Monday, January 12, 2009

raising our children



























I have been hit with a specific verse a lot lately. Maybe because I have been praying a lot lately about Hana and Biruk and the type of parenting they need. Also because as a new homeschooler, I am struggling to make sure I nurture the strengths that Julia, Andy, and Mel have.



Train up a child in the way he should go, and when he is old he will not depart from it. Proverbs 22:6





I always thought this ment to put them on the right spiritual path and when they are older, even if they stray, they will come back to God. I keep getting broadsided with the fact that I may have been looking at this passage wrong. The original word for "train up" means to develop a thirst, and "way" means manner or mode or bent. This whole phrase reads more accurately as "develope a thirst in your child according to his way". "Train up a child in the way he should go (and in keeping with his individual gift or bent), and when he is old he will not depart from it"





Charles Swindoll writes in his book You and Your Child:


In every child God places in our arms, there is a bent, a set of characteristics already established. the bent is fixed and determined before he is given over to our care. The child is not, in fact, a pliable piece of clay. He has been set; he has been bent. and the parents who want to train this child correctly will discover that bent.




Max Lucado says that in our children God doesn't give parents manuscripts to write, but codes to decode. As I contemplate Biruk and Hana's arrival, I think about all I don't know about them. Their strengths and weaknesses, likes and dislikes, what makes them tick. Recently people who have met them have told me that they are smart and kind and have tender hearts and are leaders. The director of Hannah's Hope (the orphanage where they currently are) said and I quote," I think Biruk and Hanna are the perfect children in the world, and I am not kidding." I won't hold them to it, but that is quite an endorsement. It gives me hope and encouragement. I have missed 2 thirds of their upbringing. I want to do this next part right.


Lord, help me to delve out the strengths and interests of my children. Help me encourage and coax and strengthen. Help me to recognize their bent, and find the right path for each of them.


Amen.







1 comment:

Meg DeZutti said...

Fantastic post Traci! Gregg and I have been talking a lot about this subject lately. In part, because he wants our son to be a Formula 1 race car driver. And I don't (they drive too fast! it's dangerous!) But mostly because I am Buddhist, he is lapsed Catholic, and we are adopting children whom, if they stayed in Ethiopia, would be Orthodox Christian, Muslim, or Jewish. So, needless to say, religion is on our minds. You are so right that we cannot and are not meant to, bend our children to our will. We must nurture who they are, and help them become the best THEM they can be.
We have decided to raise them with the belief in something bigger and greater than themselves, and the knowledge of ALL types of spirituality.

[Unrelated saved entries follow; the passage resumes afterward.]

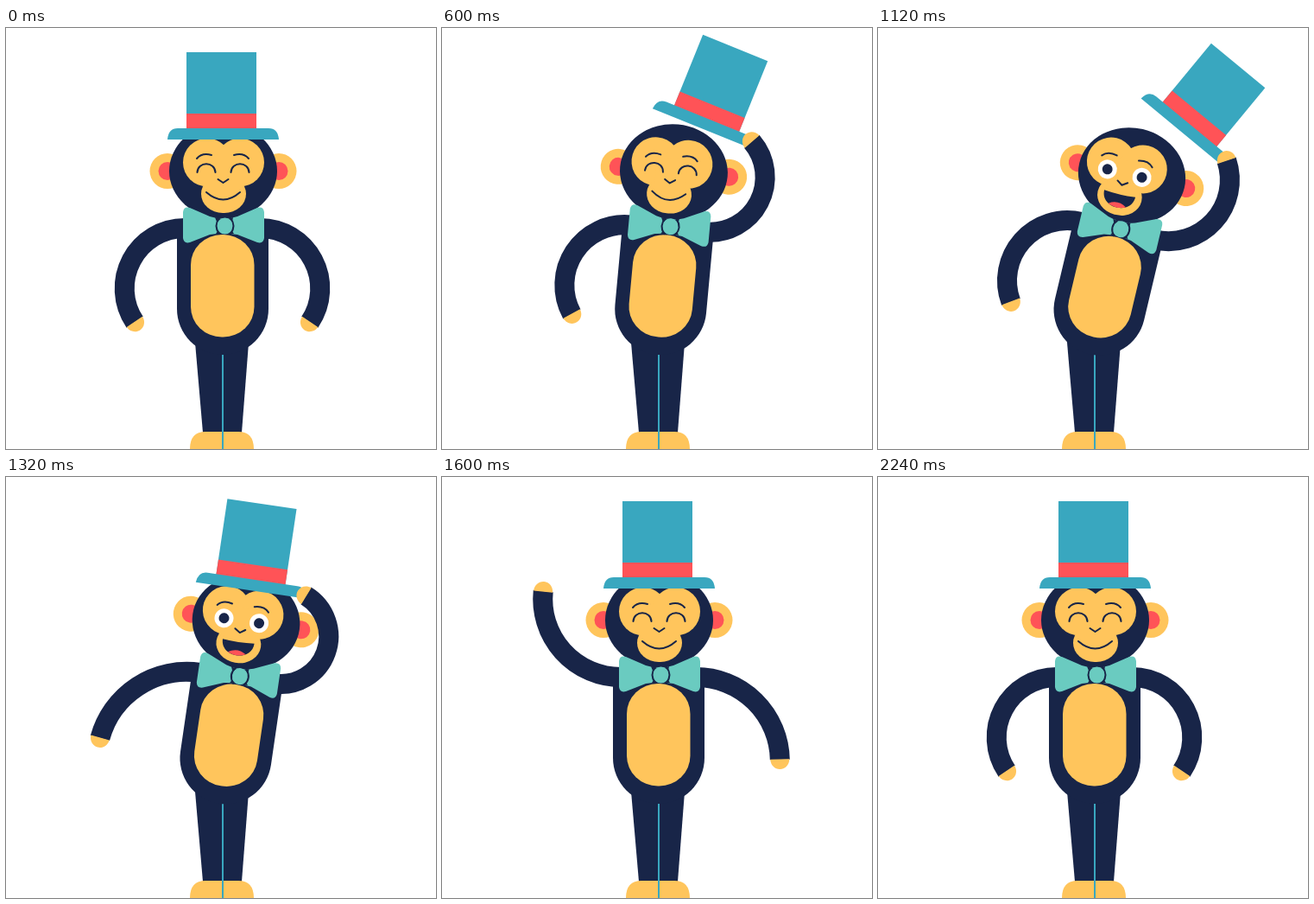
Animation, 498 px wide and 487 px high, one loop 2400 ms. Source, as an HTML page:

```html
<!DOCTYPE html>
<html lang="en">
<head>
<meta charset="utf-8">
<title>Monkey tipping its hat</title>
<style>
  html, body { margin: 0; width: 100%; height: 100%; overflow: hidden; background: #fff; }
  svg { display: block; width: 100vw; height: 100vh; }
  .navy { fill: #182548; }
  .gold { fill: #ffc55c; }
  .red { fill: #ff5357; }
  .blue { fill: #39a7bf; }
  .mint { fill: #6acbc0; }
  .line { fill: none; stroke: #182548; stroke-width: 2; stroke-linecap: round; stroke-linejoin: round; }
  .sleeve { fill: none; stroke: #182548; stroke-width: 23; }
</style>
</head>
<body>
<svg viewBox="0 0 498 487">
  <g id="legs">
    <path class="navy" d="M218.500 358H281.500L273 468H228Z"/>
    <path class="gold" d="M213 487Q213 467 231 467H269Q287 467 287 487Z"/>
    <path d="M251 378V487" stroke="#39a7bf" stroke-width="2"/>
  </g>
  <g id="body">
    <path class="navy" d="M198 240Q198 215 222 215H280Q304 215 304 240V325A53 53 0 0 1 198 325Z"/>

    <g id="head">
      <g class="gold"><circle cx="187" cy="165.500" r="20.500"/><circle cx="316" cy="165.500" r="20.500"/></g>
      <g class="red"><circle cx="187" cy="165.500" r="10.500"/><circle cx="316" cy="165.500" r="10.500"/></g>
      <ellipse class="navy" cx="251.500" cy="165.500" rx="62.500" ry="55"/>
      <g id="face">
        <g class="gold">
          <circle cx="233" cy="155.500" r="28"/>
          <circle cx="271" cy="155.500" r="28"/>
          <rect x="226" y="170" width="52" height="44" rx="25" ry="24"/>
          <rect x="234" y="150" width="36" height="40"/>
        </g>
        <path class="line" d="M221 151Q227 144 238 147M264 147Q275 144 281 151M245.500 175L251.500 179L257.500 175"/>
        <path id="smiling" class="line" d="M221.500 167C222 154 242 154 242.500 167M260.500 167C261 154 281 154 281.500 167M232 190Q251.500 207 271 190"/>
        <g id="laughing">
          <g fill="#fff"><circle cx="231" cy="165" r="11"/><circle cx="272" cy="165" r="11"/></g>
          <g class="navy"><circle cx="231" cy="165" r="6"/><circle cx="272" cy="165" r="6"/></g>
          <path class="navy" d="M233 189Q251.500 191 270 189C270 211 233 211 233 189Z"/>
          <path class="red" d="M241 203Q251.500 196 262 203Q251.500 208 241 203Z"/>
        </g>
      </g>
    </g>

    <g id="hat">
      <path class="blue" d="M209 28H290V117H209Z"/>
      <path class="red" d="M209 99H290V117H209Z"/>
      <path class="blue" d="M187 129Q188 116 199 116H304Q315 116 316 129Z"/>
    </g>

    <g transform="translate(207 231.500) scale(-1 1)"><path id="leftSleeve" class="sleeve"/><path id="leftHand" class="gold"/></g>
    <g transform="translate(294 231.500)"><path id="rightSleeve" class="sleeve"/><path id="rightHand" class="gold"/></g>

    <rect class="gold" x="214" y="239" width="73.500" height="118.500" rx="36" ry="35"/>
    <path class="mint" d="M205 213Q206 206 213 208L236 218Q252 223 268 218L291 208Q298 206 299 213V243Q298 250 291 248L268 239Q252 236 236 239L213 248Q206 250 205 243Z"/>
    <path class="navy" d="M242 219Q252 223 263 219L262 224H244ZM243 238H264L262 235H245Z"/>
    <circle class="mint" cx="253.500" cy="229" r="9.500"/>
    <path class="line" d="M247 220Q240 229 247 238M260 220Q267 229 260 238"/>
  </g>
</svg>
<script>
const LOOP = 2400, STEP = 40, ARM = 151;
const el = id => document.getElementById(id);

// Each track is a list of [time in ms, value].
const tracks = {
  lean: [[0, 0], [510, 0], [600, 5.3], [760, 19], [1000, 19], [1120, 13.4], [1440, 5.3], [1590, 0], [LOOP, 0]],
  lift: [[0, 0], [440, 0], [600, .5], [760, 1], [1000, 1], [1120, .78], [1330, 0], [LOOP, 0]],
  right: [[0, -124], [120, -20], [240, 90], [420, 157], [600, 136], [760, 118], [1000, 118], [1120, 122],
          [1330, 157], [1440, 58], [1560, -60], [1680, -124], [LOOP, -124]],
  left: [[0, -124], [1230, -124], [1440, 10], [1640, 102], [2000, 102], [2120, -11], [2240, -124], [LOOP, -124]]
};

// Smooth curve through the keys that never overshoots them.
function sample(keys, t) {
  const rate = i => (keys[i + 1][1] - keys[i][1]) / (keys[i + 1][0] - keys[i][0]);
  const slope = i => {
    if (i === 0 || i === keys.length - 1) return 0;
    const a = rate(i - 1), b = rate(i);
    return a * b > 0 ? 2 * a * b / (a + b) : 0;
  };
  const i = keys.findIndex((key, k) => k + 1 < keys.length && t < keys[k + 1][0]);
  const [t0, v0] = keys[i], [t1, v1] = keys[i + 1];
  const span = t1 - t0, u = (t - t0) / span, w = 1 - u;
  return v0 * w * w * (1 + 2 * u) + v1 * u * u * (3 - 2 * u)
    + span * u * w * (slope(i) * w - slope(i + 1) * u);
}

// An arm is an arc of fixed length; a positive bend curls it upwards.
function bendArm(side, degrees) {
  const bend = Math.abs(degrees) < .5 ? .01 : degrees * Math.PI / 180;
  const radius = ARM / bend;
  const x = radius * Math.sin(bend), y = radius * (Math.cos(bend) - 1);
  const r = Math.abs(radius);
  el(side + "Sleeve").setAttribute("d", `M-10 0H0A${r} ${r} 0 0 ${bend > 0 ? 0 : 1} ${x} ${y}`);
  el(side + "Hand").setAttribute("transform", `translate(${x} ${y}) rotate(${-degrees})`);
}

function draw(t) {
  const lean = sample(tracks.lean, t), lift = sample(tracks.lift, t);
  const laughing = t >= 680 && t < 1560;
  el("body").setAttribute("transform", `rotate(${lean} 251 349)`);
  el("face").setAttribute("transform", `translate(${-.65 * lean} 0)`);
  el("hat").setAttribute("transform", `translate(${61 * lift} ${-31 * lift}) rotate(${33.500 * lift} 251.5 129)`);
  el("laughing").style.display = laughing ? "" : "none";
  el("smiling").style.display = laughing ? "none" : "";
  bendArm("left", sample(tracks.left, t));
  bendArm("right", sample(tracks.right, t));
}

for (const side of ["left", "right"])
  el(side + "Hand").setAttribute("d", "M-.5 -11C6 -11 11 -6 11 0S6 11 -.5 11Z");

const start = performance.now();
function tick() {
  const t = (performance.now() - start) % LOOP;
  draw(Math.floor(t / STEP) * STEP);
  requestAnimationFrame(tick);
}
tick();
</script>
</body>
</html>
```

Then, if they were "bent" to be Jewish or Muslim, or Hindu, or Methodist, or Wicken, it doesn't matter, so long as they have a strong sense of faith, find comfort in that faith, and are happy in that faith.
Horray for smart mamas trying to figure it all out along the way!!